Work required |
The copy must match the data below line for line and contain no images.

START Data for the task

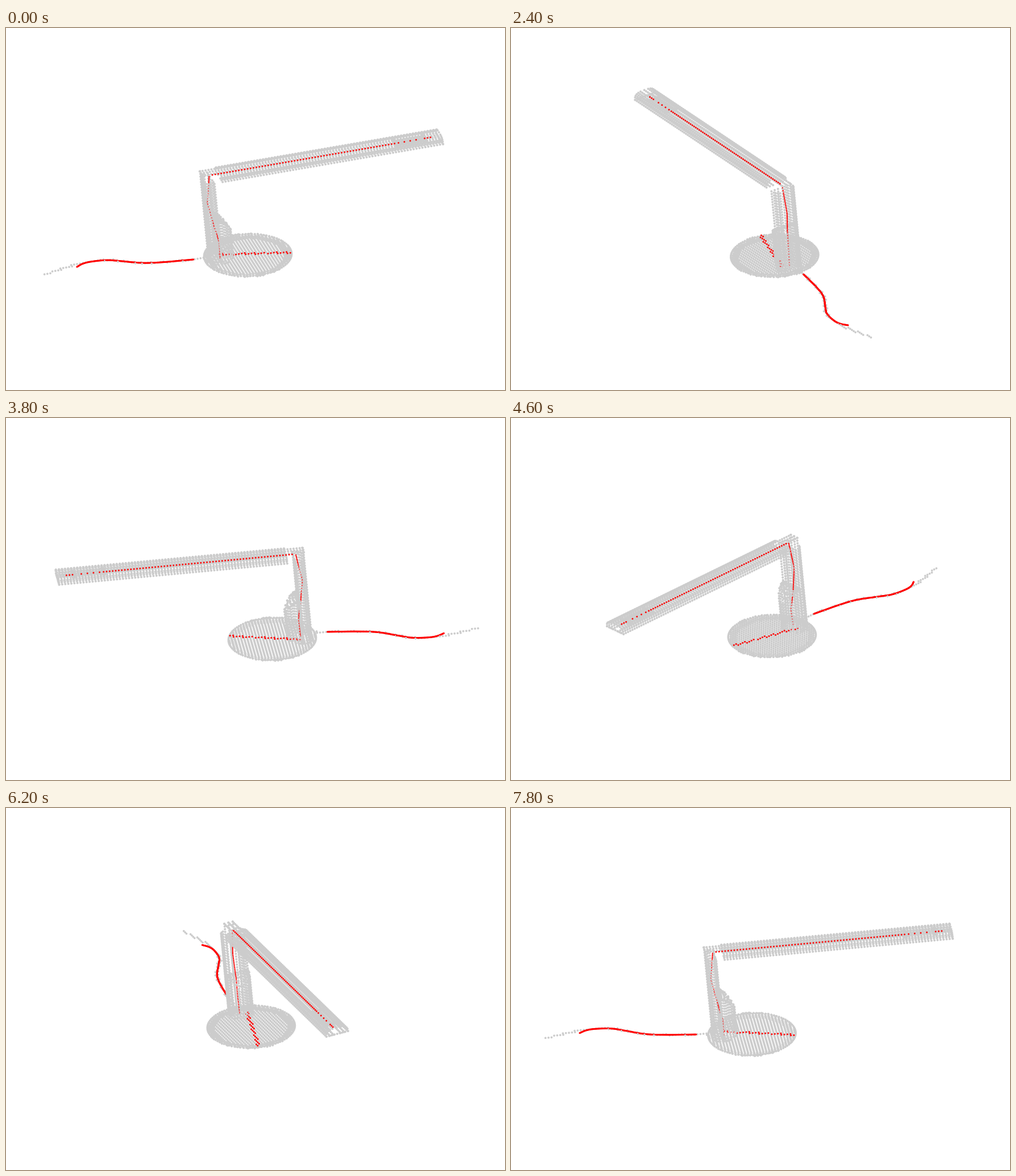
Write a matplotlib script that moves like this. It is 878 px wide and 638 px high and loops after 8000 ms.

```python
import numpy as np
import matplotlib.pyplot as plt
from matplotlib.animation import FuncAnimation

W, H, DPI = 878, 638, 64
FRAMES, INTERVAL = 40, 200
STEP = 5.4                      # spacing of the point cloud
TURN = np.radians(16.8)         # arm heading at the start
GREY, RED = (0.8, 0.8, 0.8), (1.0, 0.0, 0.0)


def to_world(d, w, h):
    """Arm-aligned coordinates (along, across, height) to world."""
    c, s = np.cos(TURN), np.sin(TURN)
    d, w, h = np.broadcast_arrays(d, w, h)
    return np.column_stack([(d * c - w * s).ravel(), (d * s + w * c).ravel(),
                            np.asarray(h, float).ravel()])


def snap(pts, h):
    """Pull points onto the arm-aligned grid, dropping repeats."""
    c, s = np.cos(TURN), np.sin(TURN)
    d = pts[:, 0] * c + pts[:, 1] * s
    w = -pts[:, 0] * s + pts[:, 1] * c
    cells = np.unique(np.round(np.column_stack([d, w]) / STEP), axis=0) * STEP
    return to_world(cells[:, 0], cells[:, 1], h)


def resample(pts, gap):
    pts = np.asarray(pts, float)
    dist = np.r_[0, np.cumsum(np.linalg.norm(np.diff(pts, axis=0), axis=1))]
    t = np.arange(0, dist[-1] + 1e-6, gap)
    return np.column_stack([np.interp(t, dist, col) for col in pts.T])


def smooth(pts, n=16):
    """Catmull-Rom curve through the points."""
    p = np.asarray(pts, float)
    p = np.vstack([2 * p[0] - p[1], p, 2 * p[-1] - p[-2]])
    t = np.linspace(0, 1, n, endpoint=False)[:, None]
    parts = []
    for a, b, c, d in zip(p, p[1:], p[2:], p[3:]):
        parts.append(0.5 * (2 * b + (c - a) * t + (2 * a - 5 * b + 4 * c - d) * t**2
                            + (3 * b - a - 3 * c + d) * t**3))
    return np.vstack(parts + [p[-2:-1]])


def profile(n=13, power=0.7):
    """Half section shared by arm and stalk: (across, bulge) pairs."""
    t = np.linspace(0, np.pi, n)
    cos, sin = np.cos(t), np.abs(np.sin(t))
    return zip(21 * np.sign(cos) * np.abs(cos)**power, sin**power)


def make_arm():
    parts = []
    along = np.arange(345, -95, -STEP)
    for w, bulge in profile():
        start = -93 if abs(w) < 10 else -62
        parts.append(to_world(along[along > start], w, 142 + 11 * bulge))
    # underside and the lamp head in the far end
    for w in (-14, -7, 7, 14):
        parts.append(to_world(along[along > -62], w, 142))
    d, w = np.meshgrid(np.arange(264, 320, STEP), np.arange(-11, 12, STEP))
    parts.append(to_world(d, w, 146))
    for d in (262, 265, 316, 319):
        parts.append(to_world(d, np.linspace(-12, 12, 7), 148))
    parts.append(to_world(345, np.linspace(-21, 21, 9), 142))
    return np.vstack(parts)


def make_stalk():
    parts = []
    rise = STEP * 0.875
    for w, bulge in profile():
        top = 153 if abs(w) < 10 else 141
        parts.append(to_world(-75 - 17 * bulge, w, np.arange(top, -1, -rise)))
    for w in (-14, -7, 7, 14):
        parts.append(to_world(-75, w, np.arange(141, -1, -rise)))
    # lower front cover with a rounded shoulder
    for w, bulge in profile(power=1):
        top = 72 - 24 * bulge**2
        parts.append(to_world(-76 + 27 * bulge, w, np.arange(top, -1, -rise)))
        k = np.linspace(0, 1, 6)
        parts.append(to_world(-76 + 27 * bulge * k, w, 72 - 24 * (bulge * k)**2))
    return np.vstack(parts)


def make_base():
    d0, w0, r = -23.2, -5.3, 77
    g = np.arange(-14, 15) * STEP
    d, w = np.meshgrid(g, g)
    dist = np.hypot(d, w)
    top, under = dist < r - 1, (dist < r - 1) & (dist > r - 13)
    a = np.linspace(0, 2 * np.pi, 90, endpoint=False)
    return np.vstack([
        to_world(d0 + d[top], w0 + w[top], 1.5),
        to_world(d0 + d[under], w0 + w[under], -2),
        to_world(d0 + r * np.cos(a), w0 + r * np.sin(a), 0)])


cord = [(-116, -35), (-171, -42), (-206, -42.5), (-243, -34), (-268, -29),
        (-296, -33), (-311, -40), (-321, -51)]
cord_red = smooth(cord)
tail = smooth([(-96, -32)] + cord[:-2] + [(-334, -48), (-355, -62), (-377, -74)])

arm_red = to_world(np.r_[np.arange(-72, 266, STEP), np.arange(270, 308, 2 * STEP),
                         np.arange(318, 331, STEP)], 0, 147)
stalk_red = resample([(-75, -23, 145), (-82, -25, 100), (-75, -24, 60),
                      (-68, -25, 30), (-69, -24, 1)], 2.5)
base_red = snap(resample([(54, -10.3), (-68, -11)], 1.0), 2)
wire_red = resample(np.column_stack([cord_red, np.full(len(cord_red), 6.0)]), 1.2)

# points, colour, dot width in pixels, pull towards the viewer
layers = [
    (make_arm(), GREY, 4.0, 0),
    (make_stalk(), GREY, 4.0, 0),
    (make_base(), GREY, 4.0, 0),
    (snap(resample(tail, 1.0), 6), GREY, 3.7, 0),
    (arm_red, RED, 2.9, 40),
    (stalk_red, RED, 2.4, 17),
    (base_red, RED, 3.0, 6),
    (wire_red, RED, 3.1, 2),
]
points = np.vstack([p for p, *_ in layers])
colors = np.vstack([np.tile(c, (len(p), 1)) for p, c, *_ in layers])
sizes = np.concatenate([np.full(len(p), (s * 72 / DPI)**2) for p, _, s, _ in layers])
pull = np.concatenate([np.full(len(p), float(b)) for p, _, _, b in layers])


def project(angle):
    c, s = np.cos(angle), np.sin(angle)
    x, y, h = points.T
    x, y = x * c - y * s, x * s + y * c
    screen = np.column_stack([446.2 + x - 0.096 * h,
                              394 - h - 0.483 * y - 0.0266 * x])
    return screen, -0.875 * y + 0.55 * h + pull


fig = plt.figure(figsize=(W / DPI, H / DPI), dpi=DPI, facecolor="white")
ax = fig.add_axes([0, 0, 1, 1])
ax.set(xlim=(0, W), ylim=(H, 0))
ax.axis("off")
cloud = ax.scatter(points[:, 0], points[:, 1], s=sizes, c=colors, linewidths=0)


def update(i):
    screen, depth = project(2 * np.pi * i / FRAMES)
    order = np.argsort(depth, kind="stable")
    cloud.set_offsets(screen[order])
    cloud.set_facecolors(colors[order])
    cloud.set_sizes(sizes[order], DPI)
    return (cloud,)


anim = FuncAnimation(fig, update, frames=FRAMES, interval=INTERVAL,
                     repeat=True, repeat_delay=0, blit=False)
plt.show()
```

END Data for the task

Reply |
Write a matplotlib script that moves like this. It is 878 px wide and 638 px high and loops after 8000 ms.

```python
import numpy as np
import matplotlib.pyplot as plt
from matplotlib.animation import FuncAnimation

W, H, DPI = 878, 638, 64
FRAMES, INTERVAL = 40, 200
STEP = 5.4                      # spacing of the point cloud
TURN = np.radians(16.8)         # arm heading at the start
GREY, RED = (0.8, 0.8, 0.8), (1.0, 0.0, 0.0)


def to_world(d, w, h):
    """Arm-aligned coordinates (along, across, height) to world."""
    c, s = np.cos(TURN), np.sin(TURN)
    d, w, h = np.broadcast_arrays(d, w, h)
    return np.column_stack([(d * c - w * s).ravel(), (d * s + w * c).ravel(),
                            np.asarray(h, float).ravel()])


def snap(pts, h):
    """Pull points onto the arm-aligned grid, dropping repeats."""
    c, s = np.cos(TURN), np.sin(TURN)
    d = pts[:, 0] * c + pts[:, 1] * s
    w = -pts[:, 0] * s + pts[:, 1] * c
    cells = np.unique(np.round(np.column_stack([d, w]) / STEP), axis=0) * STEP
    return to_world(cells[:, 0], cells[:, 1], h)


def resample(pts, gap):
    pts = np.asarray(pts, float)
    dist = np.r_[0, np.cumsum(np.linalg.norm(np.diff(pts, axis=0), axis=1))]
    t = np.arange(0, dist[-1] + 1e-6, gap)
    return np.column_stack([np.interp(t, dist, col) for col in pts.T])


def smooth(pts, n=16):
    """Catmull-Rom curve through the points."""
    p = np.asarray(pts, float)
    p = np.vstack([2 * p[0] - p[1], p, 2 * p[-1] - p[-2]])
    t = np.linspace(0, 1, n, endpoint=False)[:, None]
    parts = []
    for a, b, c, d in zip(p, p[1:], p[2:], p[3:]):
        parts.append(0.5 * (2 * b + (c - a) * t + (2 * a - 5 * b + 4 * c - d) * t**2
                            + (3 * b - a - 3 * c + d) * t**3))
    return np.vstack(parts + [p[-2:-1]])


def profile(n=13, power=0.7):
    """Half section shared by arm and stalk: (across, bulge) pairs."""
    t = np.linspace(0, np.pi, n)
    cos, sin = np.cos(t), np.abs(np.sin(t))
    return zip(21 * np.sign(cos) * np.abs(cos)**power, sin**power)


def make_arm():
    parts = []
    along = np.arange(345, -95, -STEP)
    for w, bulge in profile():
        start = -93 if abs(w) < 10 else -62
        parts.append(to_world(along[along > start], w, 142 + 11 * bulge))
    # underside and the lamp head in the far end
    for w in (-14, -7, 7, 14):
        parts.append(to_world(along[along > -62], w, 142))
    d, w = np.meshgrid(np.arange(264, 320, STEP), np.arange(-11, 12, STEP))
    parts.append(to_world(d, w, 146))
    for d in (262, 265, 316, 319):
        parts.append(to_world(d, np.linspace(-12, 12, 7), 148))
    parts.append(to_world(345, np.linspace(-21, 21, 9), 142))
    return np.vstack(parts)


def make_stalk():
    parts = []
    rise = STEP * 0.875
    for w, bulge in profile():
        top = 153 if abs(w) < 10 else 141
        parts.append(to_world(-75 - 17 * bulge, w, np.arange(top, -1, -rise)))
    for w in (-14, -7, 7, 14):
        parts.append(to_world(-75, w, np.arange(141, -1, -rise)))
    # lower front cover with a rounded shoulder
    for w, bulge in profile(power=1):
        top = 72 - 24 * bulge**2
        parts.append(to_world(-76 + 27 * bulge, w, np.arange(top, -1, -rise)))
        k = np.linspace(0, 1, 6)
        parts.append(to_world(-76 + 27 * bulge * k, w, 72 - 24 * (bulge * k)**2))
    return np.vstack(parts)


def make_base():
    d0, w0, r = -23.2, -5.3, 77
    g = np.arange(-14, 15) * STEP
    d, w = np.meshgrid(g, g)
    dist = np.hypot(d, w)
    top, under = dist < r - 1, (dist < r - 1) & (dist > r - 13)
    a = np.linspace(0, 2 * np.pi, 90, endpoint=False)
    return np.vstack([
        to_world(d0 + d[top], w0 + w[top], 1.5),
        to_world(d0 + d[under], w0 + w[under], -2),
        to_world(d0 + r * np.cos(a), w0 + r * np.sin(a), 0)])


cord = [(-116, -35), (-171, -42), (-206, -42.5), (-243, -34), (-268, -29),
        (-296, -33), (-311, -40), (-321, -51)]
cord_red = smooth(cord)
tail = smooth([(-96, -32)] + cord[:-2] + [(-334, -48), (-355, -62), (-377, -74)])

arm_red = to_world(np.r_[np.arange(-72, 266, STEP), np.arange(270, 308, 2 * STEP),
                         np.arange(318, 331, STEP)], 0, 147)
stalk_red = resample([(-75, -23, 145), (-82, -25, 100), (-75, -24, 60),
                      (-68, -25, 30), (-69, -24, 1)], 2.5)
base_red = snap(resample([(54, -10.3), (-68, -11)], 1.0), 2)
wire_red = resample(np.column_stack([cord_red, np.full(len(cord_red), 6.0)]), 1.2)

# points, colour, dot width in pixels, pull towards the viewer
layers = [
    (make_arm(), GREY, 4.0, 0),
    (make_stalk(), GREY, 4.0, 0),
    (make_base(), GREY, 4.0, 0),
    (snap(resample(tail, 1.0), 6), GREY, 3.7, 0),
    (arm_red, RED, 2.9, 40),
    (stalk_red, RED, 2.4, 17),
    (base_red, RED, 3.0, 6),
    (wire_red, RED, 3.1, 2),
]
points = np.vstack([p for p, *_ in layers])
colors = np.vstack([np.tile(c, (len(p), 1)) for p, c, *_ in layers])
sizes = np.concatenate([np.full(len(p), (s * 72 / DPI)**2) for p, _, s, _ in layers])
pull = np.concatenate([np.full(len(p), float(b)) for p, _, _, b in layers])


def project(angle):
    c, s = np.cos(angle), np.sin(angle)
    x, y, h = points.T
    x, y = x * c - y * s, x * s + y * c
    screen = np.column_stack([446.2 + x - 0.096 * h,
                              394 - h - 0.483 * y - 0.0266 * x])
    return screen, -0.875 * y + 0.55 * h + pull


fig = plt.figure(figsize=(W / DPI, H / DPI), dpi=DPI, facecolor="white")
ax = fig.add_axes([0, 0, 1, 1])
ax.set(xlim=(0, W), ylim=(H, 0))
ax.axis("off")
cloud = ax.scatter(points[:, 0], points[:, 1], s=sizes, c=colors, linewidths=0)


def update(i):
    screen, depth = project(2 * np.pi * i / FRAMES)
    order = np.argsort(depth, kind="stable")
    cloud.set_offsets(screen[order])
    cloud.set_facecolors(colors[order])
    cloud.set_sizes(sizes[order], DPI)
    return (cloud,)


anim = FuncAnimation(fig, update, frames=FRAMES, interval=INTERVAL,
                     repeat=True, repeat_delay=0, blit=False)
plt.show()
```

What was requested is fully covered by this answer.